Yekutiel will be laid to rest at 3 p.m. Monday in Kiryat Shaul military cemetery. She leaves behind parents, a brother and a sister.
Hajaj was the eldest of four girls in her family and was said to be an honors student, “top of her class.”
Her mother, Meirav, said that when the family first heard of the attack, they had thought the targets were tourists. She said she started calling hospitals looking for her daughter soon after realizing her daughter might have been at the scene.
She described her as a “flower, a crown jewel,” a girl who inspired “high hopes.”
Her father, speaking to Ynet, addressed a message to IDF Chief Gadi Eizenkot, telling him, “these are our children, we send them to the army knowing they may not come back. Did I ever think this would happen to me? Never.”
Hajaj will be laid to rest at 2 p.m. Monday in Har Herzl’s military cemetery.

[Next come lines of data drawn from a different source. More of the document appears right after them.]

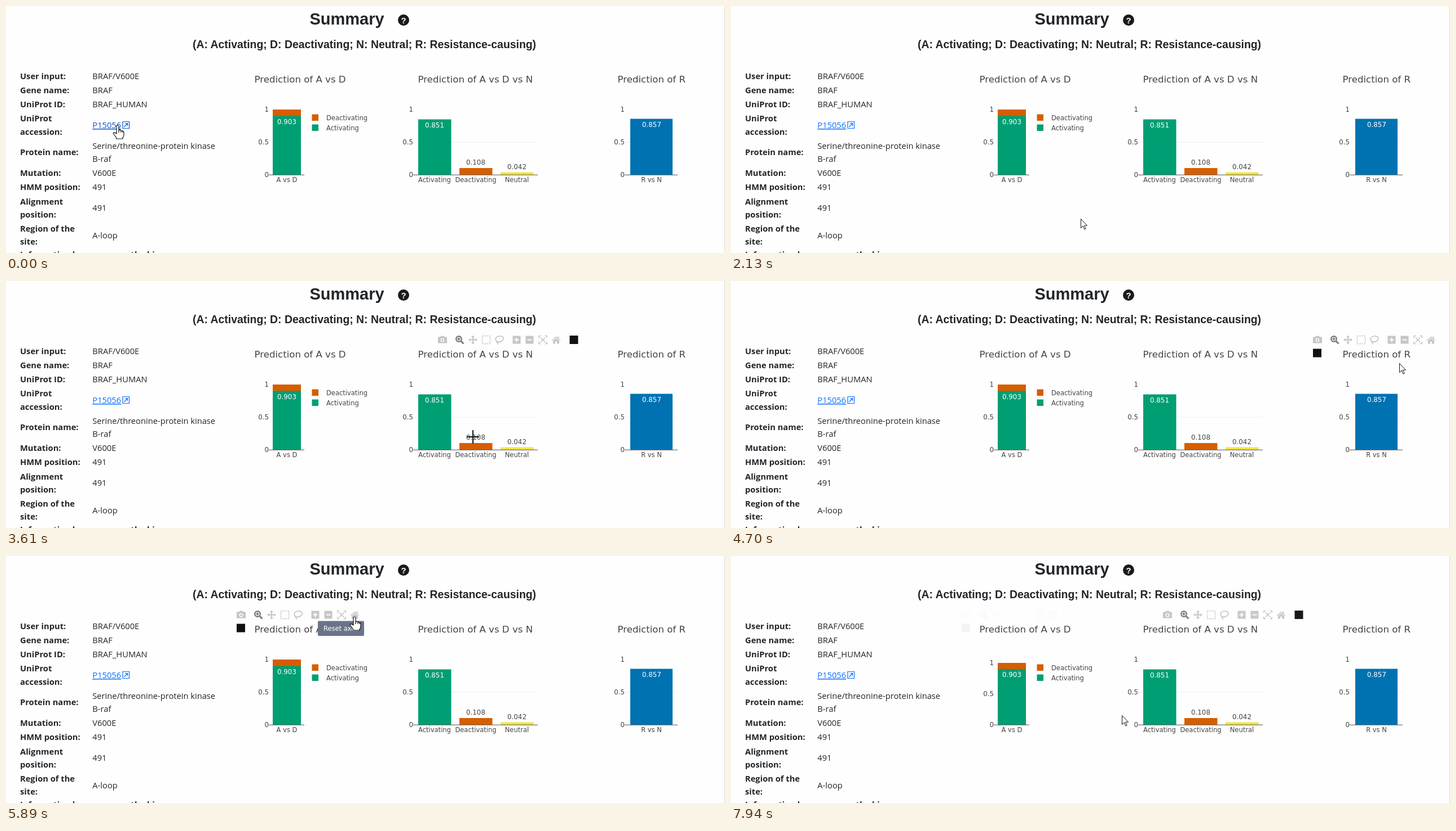
Animation, 1275 px wide and 439 px high, one loop 8000 ms. Source, as an HTML page:

```html
<!DOCTYPE html>
<html lang="en">
<head>
<meta charset="utf-8">
<title>Summary</title>
<style>
html, body { margin: 0; width: 100%; height: 100%; overflow: hidden; background: #fefefe; }
svg { display: block; width: 1275px; height: 439px; }
.table { font: 14.7px "Open Sans", sans-serif; fill: #212529; }
.key { font-weight: 700; }
.head { font: bold 29px "Liberation Sans", Arial, sans-serif; fill: #212529; text-anchor: middle; }
.sub { font-size: 19.4px; }
.plot { font: 11.5px "DejaVu Sans", Verdana, sans-serif; fill: #444; }
.num { font-size: 11.8px; }
.title { font-size: 16.6px; }
.mid { text-anchor: middle; }
.end { text-anchor: end; }
.white { fill: #fff; }
.link { text-decoration: underline; fill: inherit; }
.icon { opacity: .3; fill: #444; stroke: none; }
.icon.active { opacity: .7; }
.line { fill: none; stroke: #444; stroke-width: 2; }
</style>
</head>
<body>
<svg id="stage" viewBox="0 0 1275 439">
  <path d="M1274.5 0V439" stroke="#dcdcdc"/>
  <text class="head" x="604.5" y="33">Summary</text>
  <text class="head sub" x="635.5" y="75">(A: Activating; D: Deactivating; N: Neutral; R: Resistance-causing)</text>
  <circle cx="705" cy="25" r="10" fill="#1a1a1a"/>
  <text class="head white" x="705" y="30.5" style="font-size:15px">?</text>
  <g id="content"></g>
  <g id="link" class="table">
    <text class="link" x="153.3" y="217">P15056</text>
    <path id="external" d="M207 205.5h11.5v12H207zM209.5 215l6-6.5m-4.5 0h4.5v4.5" fill="none" stroke-width="1.2"/>
  </g>
  <g id="bars"></g>
  <g id="tip" class="plot">
    <rect y="115.5" height="26.5" rx="2" fill="#69738a"/>
    <text class="white" y="132.5"></text>
  </g>
  <g id="cursor" stroke-linejoin="round">
    <path id="arrow" d="M.5 .5V16.5l3.7-3.5 2.6 6 2.3-1-2.6-5.8h5z" fill="#fff" stroke="#111"/>
    <path id="hand" d="M-2 15V2a2 2 0 0 1 4 0V9q3-1.5 4 .8q2.5-.8 3 .9q2-.3 2 2V17q0 3-2 5v2H-2.5v-2q-2-3-4.8-6.5q-1-2 .8-2.6t4.5 2.1zM2 8v5M6 9.5V13M9 10.5V13" fill="#fff" stroke="#111" stroke-width="1.2"/>
    <path id="cross" d="M0-12V12M-11 0H11" stroke="#111" stroke-width="2"/>
  </g>
</svg>
<script>
const $ = id => document.getElementById(id);
const GREEN = '#009e73', ORANGE = '#d55e00', BLUE = '#0072b2', YELLOW = '#f0e442';

const text = (s, x, y, cls) => `<text x="${x}" y="${y}" class="${cls}">${s}</text>`;
const rect = (x, y, w, h, fill, id = '') => `<rect id="${id}" x="${x}" y="${y}" width="${w}" height="${h}" fill="${fill}"/>`;

const keys = [['User input:', 130], ['Gene name:', 155], ['UniProt ID:', 180], ['UniProt', 205], ['accession:', 229],
  ['Protein name:', 265], ['Mutation:', 302], ['HMM position:', 327], ['Alignment', 353], ['position:', 376],
  ['Region of the', 401], ['site:', 424], ['Information known across the kinases', 447]];
const values = [['BRAF/V600E', 130], ['BRAF', 155], ['BRAF_HUMAN', 180], ['Serine/threonine-protein kinase', 254],
  ['B-raf', 277], ['V600E', 302], ['491', 327], ['491', 364], ['A-loop', 413]];

const axes = (left, right, titleX, title) =>
  text(title, titleX, 136, 'plot title') +
  `<path class="grid" d="M${left} 242H${right}" stroke="#eee"/>` +
  ['1', '0.5', '0'].map((s, i) => text(s, left, 188 + 58 * i, 'plot num end tick')).join('');
const baseline = (left, right) => `<path d="M${left} 300.2H${right}" stroke="#555" stroke-width="1.1"/>`;
const label = (s, x) => text(s, x, 313, 'plot mid');
const value = (s, x, y, cls = '') => text(s, x, y, 'plot num mid ' + cls);

$('content').innerHTML =
  keys.map(([s, y]) => text(s, 25, y, 'table key')).join('') +
  values.map(([s, y]) => text(s, 153.3, y, 'table')).join('') +
  axes(466, 529, 440.5, 'Prediction of A vs D') +
  rect(473, 184, 50, 116, ORANGE, 'rest') + rect(473, 195.5, 50, 104.5, GREEN, 'share') +
  '<g id="shareText">' + value('0.903', 498, 210, 'white') + '</g>' +
  baseline(466, 529) + label('A vs D', 498) +
  rect(542.5, 192.5, 11.5, 11.5, ORANGE) + text('Deactivating', 568, 203, 'plot') +
  rect(542.5, 210.5, 11.5, 11.5, GREEN) + text('Activating', 568, 221, 'plot') +
  axes(722, 943, 730.5, 'Prediction of A vs D vs N') +
  rect(731, 201.5, 58.5, 98.5, GREEN) + rect(804, 288, 58.5, 12, ORANGE) + rect(877, 295.5, 58.5, 4.5, YELLOW) +
  value('0.851', 760, 216, 'white') + value('0.108', 833, 282) + value('0.042', 906, 290) +
  baseline(722, 943) + label('Activating', 760) + label('Deactivating', 833) + label('Neutral', 906) +
  axes(1097, 1191, 1084.5, 'Prediction of R') +
  rect(1107, 200.5, 75, 99.5, BLUE) + value('0.857', 1145, 215, 'white') +
  baseline(1097, 1191) + label('R vs N', 1144.5);

// Toolbar icons, each centred on 0,0
const icons = [
  [0, '<path fill-rule="evenodd" d="M-8-5h4l1.5-2h5L4-5h4V6H-8zM-3.5.5a3.5 3.5 0 0 0 7 0a3.5 3.5 0 0 0-7 0"/><circle cy=".5" r="2"/>'],
  [30.5, '<path class="line" d="M2.5 2.5L7 7" style="stroke-width:3"/><circle class="line" cx="-1.5" cy="-1.5" r="4.8" style="stroke-width:2.4"/><path class="line" d="M-4-1.5h5M-1.5-4v5"/>'],
  [54, '<path class="line" d="M-6 0H6M0-6V6"/><path d="M0-8l3 3.5h-6zM0 8l3-3.5h-6zM-8 0l3.5 3v-6zM8 0L4.5 3v-6z"/>'],
  [77.5, '<path class="line" d="M-7-7H7V7H-7z" stroke-dasharray="2 2"/>'],
  [101, '<path class="line" d="M-4 3C-9 0-7-6 0-6.5S9-2 5 1.5S-2 4-4 3q-2 1 0 2t1 3" style="stroke-width:1.7"/>'],
  [131.5, '<path fill-rule="evenodd" d="M-7-7H7V7H-7zM-1-4v3h-3v2h3v3h2V1h3v-2H1v-3z"/>'],
  [154.5, '<path fill-rule="evenodd" d="M-7-7H7V7H-7zM-4-1v2h8v-2z"/>'],
  [178, '<path class="line" d="M-4-4L4 4M4-4L-4 4M-7-3.5V-7h3.5M3.5-7H7v3.5M7 3.5V7H3.5M-3.5 7H-7V3.5" style="stroke-width:1.7"/>'],
  [201.5, '<path d="M-8 1L0-6l3 2.6V-6h2v4.4L8 1 7 2 0-4-7 2zM-5.5 2L0-2.7 5.5 2v5H1.5V3h-3v4h-4z"/>']
];
const bar = (x, logoX, logoY) => '<g>' +
  icons.map(([dx, d], i) => `<g class="icon ${i === 1 ? 'active' : ''}" transform="translate(${x + dx} 104.5)">${d}</g>`).join('') +
  rect(logoX, logoY, 15, 15, '#111') + '</g>';
$('bars').innerHTML = bar(417, 409, 120.5) + bar(774, 999.5, 97) + bar(1040, 1032, 120.5);
const bars = [...$('bars').children];
const autoscaleIcon = bars[0].children[7];

const LOOP = 8000, STEP = 134;

// Pointer waypoints: step, x, y
const path = [[0, 198, 212], [1, 197, 215], [2, 194, 240], [5, 181, 406], [6, 182, 417], [8, 182, 418], [9, 205, 417],
  [10, 317, 396], [11, 446, 368], [12, 490, 376], [14, 560, 387], [16, 620, 378], [17, 619, 345], [18, 610, 294],
  [19, 540, 270], [21, 422, 200], [22, 540, 176], [23, 653, 220], [25, 745, 250], [27, 828, 277], [30, 940, 298],
  [31, 1020, 273], [32, 1111, 251], [34, 1179, 193], [35, 1185, 146], [36, 1080, 95], [38, 880, 88], [41, 631, 109],
  [43, 624, 122], [44, 618, 108], [46, 600, 105], [50, 598, 107], [56, 598, 107], [57, 625, 145], [59, 693, 283]];
// Toolbar shown from each step on (0: none)
const shown = [[0, 0], [11.3, 1], [13.5, 0], [16.5, 1], [23.5, 2], [30.3, 3], [35.5, 2], [41.3, 1], [57, 2]];

function pointerAt(step) {
  const i = path.findIndex(p => p[0] >= step);
  if (i < 1) return path[i ? path.length - 1 : 0].slice(1);
  const [s0, x0, y0] = path[i - 1], [s1, x1, y1] = path[i];
  const k = (step - s0) / (s1 - s0);
  return [x0 + (x1 - x0) * k, y0 + (y1 - y0) * k];
}

function barOpacity(n, step) {
  const i = shown.findLastIndex(s => s[0] <= step);
  const p = Math.min(1, (step - shown[i][0]) / 2.25), k = p * p * (3 - 2 * p);
  const was = i > 0 && shown[i - 1][1] === n, is = shown[i][1] === n;
  return is ? k : was ? 1 - k : 0;
}

const show = (el, on) => el.setAttribute('visibility', on ? 'visible' : 'hidden');

function scaleFirstPlot(height) {
  const top = 300 - height, split = 300 - height * .901;
  $('rest').setAttribute('y', top);
  $('rest').setAttribute('height', height);
  $('share').setAttribute('y', split);
  $('share').setAttribute('height', 300 - split);
  $('shareText').setAttribute('transform', `translate(0 ${split - 195.5})`);
  const ticks = document.querySelectorAll('.tick');
  ticks[0].setAttribute('y', top + 4);
  ticks[1].setAttribute('y', 304 - height / 2);
  document.querySelector('.grid').setAttribute('d', `M466 ${300 - height / 2}H529`);
}

function setTip(s, x, width) {
  const [box, caption] = $('tip').children;
  box.setAttribute('x', x);
  box.setAttribute('width', width);
  caption.setAttribute('x', x + 10);
  caption.textContent = s;
}

function draw(t) {
  const step = Math.floor((t + 25) / STEP);
  const [x, y] = pointerAt(step);
  const hand = step < 2 || step >= 44 && step < 57;
  const inPlot = y > 184 && y < 300 && [[467, 529], [722, 942], [1097, 1191]].some(([a, b]) => x > a && x < b);
  $('cursor').setAttribute('transform', `translate(${x} ${y})`);
  show($('hand'), hand);
  show($('cross'), !hand && inPlot);
  show($('arrow'), !hand && !inPlot);

  const linkColor = step < 2 ? '#0a58ca' : '#0d6efd';
  $('link').style.fill = linkColor;
  $('external').setAttribute('stroke', linkColor);

  bars.forEach((b, i) => b.setAttribute('opacity', barOpacity(i + 1, step)));
  const autoscale = step >= 46 && step < 57;
  autoscaleIcon.classList.toggle('active', autoscale);
  show($('tip'), step === 44 || autoscale);
  if (autoscale) setTip('Autoscale', 537, 75);
  else setTip('Reset axes', 553, 82);
  scaleFirstPlot(t >= 7390 ? 110 : 116);
}

function frame() {
  draw(performance.now() % LOOP);
  requestAnimationFrame(frame);
}
frame();
</script>
</body>
</html>
```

A member of Tzur’s family said the 20-year-old was “full of life, she liked to give to others and contribute. We’ll always remember her smiling, and looking ahead to the next challenge. Shira’s song will never be stopped.”
Tzur started her military service in the air force but was then transferred.
Mandi Rabinowitz, the principal of the Tzur’s high school, said Tzur’s father told him he’d had a feeling his daughter was hurt, or worse, in the attack.
Tzur will be laid to rest at 2 p.m. Monday in Haifa’s military cemetery.
The 20-year-old Orbach was the eldest of Uri and Keren Orbach’s six children.
He studied in Neve Shmuel Yeshiva in Efrat, then continued his studies in Ma’alot Yeshiva.
“He will be remembered for always having a smile on his face and for his willingness to help and volunteer for every good cause,” a statement from the community read.
Although he was exempt from army service, he fought for the opportunity to volunteer, and was a cadet in officers’ training school.
Orbach’s funeral will take place Monday morning at 11 a.m. in the military cemetery in Kfar Etzion.
Sixteen others were injured, two of them very seriously, in the attack Sunday which occurred as a group of soldiers were getting off a bus at the promenade in Armon Hanatziv, a popular tourist spot in southern Jerusalem, when Fadi al-Qunbar drove a large flatbed truck into them.
The driver accelerated as he struck the group. After he hit the soldiers, he put the vehicle into reverse and began to run over them a second time.
The terrorist was shot by soldiers and a civilian tour guide, police said. He died of his wounds.